(Beginning of RECORDS)

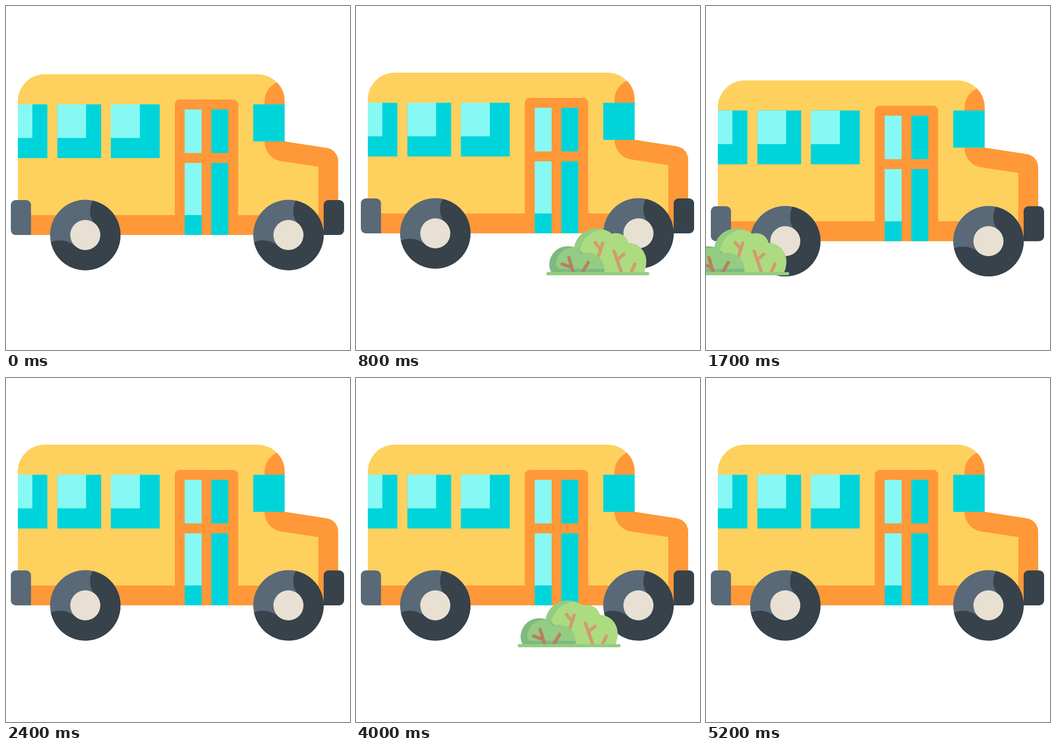
Animation, 640 px wide and 640 px high, one loop 6.4 s. Source, as an HTML page:

```html
<!DOCTYPE html>
<html lang="en">
<head>
<meta charset="utf-8">
<title>School bus</title>
<style>
  html, body { margin: 0; width: 100%; height: 100%; overflow: hidden; background: #fff; }
  svg { display: block; width: 100%; height: 100%; }
  .yellow { fill: #fed05e; }
  .orange { fill: #ff9839; }
  .glass { fill: #00d4db; }
  .shine { fill: #86f9f4; }
  .grey { fill: #596977; }
  .dark { fill: #37424a; }
  .twigs { fill: none; stroke-width: 6; stroke-linecap: round; }
</style>
</head>
<body>
<svg viewBox="0 0 640 640">
  <defs>
    <g id="wheel">
      <circle class="grey" r="65.5"/>
      <path class="dark" d="M13.5-64A65.5 65.5 0 1 1-64 13.5C-48 6-30 11-18 21L21-18C9-28 5-46 13.5-64Z"/>
      <circle r="28" fill="#e8e0d3"/>
    </g>
  </defs>

  <g id="bus">
    <path class="yellow" d="M22 423V174a50 50 0 0 1 50-50H468a50 50 0 0 1 50 50V249L596 261C609 263 618 273 618 286V423Z"/>
    <path class="orange" d="M46 386H600V423H46Z
      M481 249H518.5L596 261C609 263 618 273 618 286V423H581V296L512 285.5C494 283 481 267 481 249Z
      M504 139C513 148 518.5 160 518.5 174V181H481V175C481 158 490 146 504 139Z
      M314 423V180a9 9 0 0 1 9-9H423a9 9 0 0 1 9 9V423Z"/>
    <path class="glass" d="M22 180H77V280H22Z M95.5 180H177V280H95.5Z M195 180H286V280H195Z
      M460 180H518.5V249H460Z M382 189.5H413.5V270.5H382Z M382 289H413.5V423H382Z M332.5 386H364V423H332.5Z"/>
    <path class="shine" d="M22 180H49V242.5H22Z M95.5 180H149V242.5H95.5Z M195 180H249V242.5H195Z
      M332.5 189.5H364V270.5H332.5Z M332.5 289H364V386H332.5Z"/>
    <path class="grey" d="M46.5 423H18a9 9 0 0 1-9-9V367a9 9 0 0 1 9-9H37.5a9 9 0 0 1 9 9Z"/>
    <path class="dark" d="M591 423H620a9 9 0 0 0 9-9V367a9 9 0 0 0-9-9H600a9 9 0 0 0-9 9Z"/>
    <use href="#wheel" x="147.5" y="423"/>
    <use href="#wheel" x="525.5" y="423"/>
  </g>

  <g id="bush">
    <path fill="#94cc83" d="M60 495L52 462C48 434 70 414 92 414C104 414 115 417 122 424C133 420 149 425 153 441C172 441 186 457 186 475C186 483 184 490 182 495Z"/>
    <path fill="#acdb80" d="M80 495L63 466C60 438 80 418 105 416C112 418 118 420 122 424C133 420 149 425 153 441C172 441 186 457 186 475C186 483 184 490 182 495Z"/>
    <path class="twigs" stroke="#d29b6e" d="M105 441L97 466M91 440L100 451M126 456L139.5 495M144 462L133 471M165 480L158 495"/>
    <path fill="#7dba82" d="M9 495C7 491 5.5 487 5.5 482C5.5 463 20 447 40 447C47 447 52 448 56 450L108 489V495Z"/>
    <path fill="#94cc83" d="M54 449C30 449 18 466 18 479C18 484 20 487 24 489H108C107 471 92 459 78 459C73 459 69 460 65 461C62 455 58 451 54 449Z"/>
    <path class="twigs" stroke="#b87f5e" d="M42 468L50 495M29.5 480L46 486M78 477L67.5 495"/>
    <rect y="495" width="191.5" height="6" rx="3" fill="#94cc83"/>
  </g>
</svg>
<script>
const LOOP = 6400, TICK = 100, LAST_TICK = 52;
const BUSH_PERIOD = 77, BUSH_STEP = 17.75, BUSH_START = 709;
const DIP_PERIOD = 1930, DIP_DOWN = 150, DIP_UP = 330, DIP_DEPTH = 14.5;

const bus = document.getElementById('bus');
const bush = document.getElementById('bush');
const ease = p => (1 - Math.cos(Math.PI * Math.min(1, Math.max(0, p)))) / 2;
const move = (part, x, y) => part.setAttribute('transform', `translate(${x} ${y})`);

// The suspension sinks quickly, then recovers more slowly.
function dip(time) {
  const t = (time + 380) % DIP_PERIOD;
  return DIP_DEPTH * (ease(t / DIP_DOWN) - ease((t - DIP_DOWN) / DIP_UP));
}

function draw(now) {
  const tick = Math.min(LAST_TICK, Math.floor(now % LOOP / TICK));
  const step = Math.floor(tick * 2.5) % BUSH_PERIOD;
  move(bus, 0, dip(tick * TICK));
  move(bush, BUSH_START - BUSH_STEP * step, 0);
}

const start = performance.now();
function play() {
  draw(performance.now() - start);
  requestAnimationFrame(play);
}
play();
</script>
</body>
</html>
```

(End of RECORDS)

### TASK DIRECTIONS
The answer is each line in which the word "performance" occurs, copied from the material above.

### ANSWER FOR THE TASK
const start = performance.now();
  draw(performance.now() - start);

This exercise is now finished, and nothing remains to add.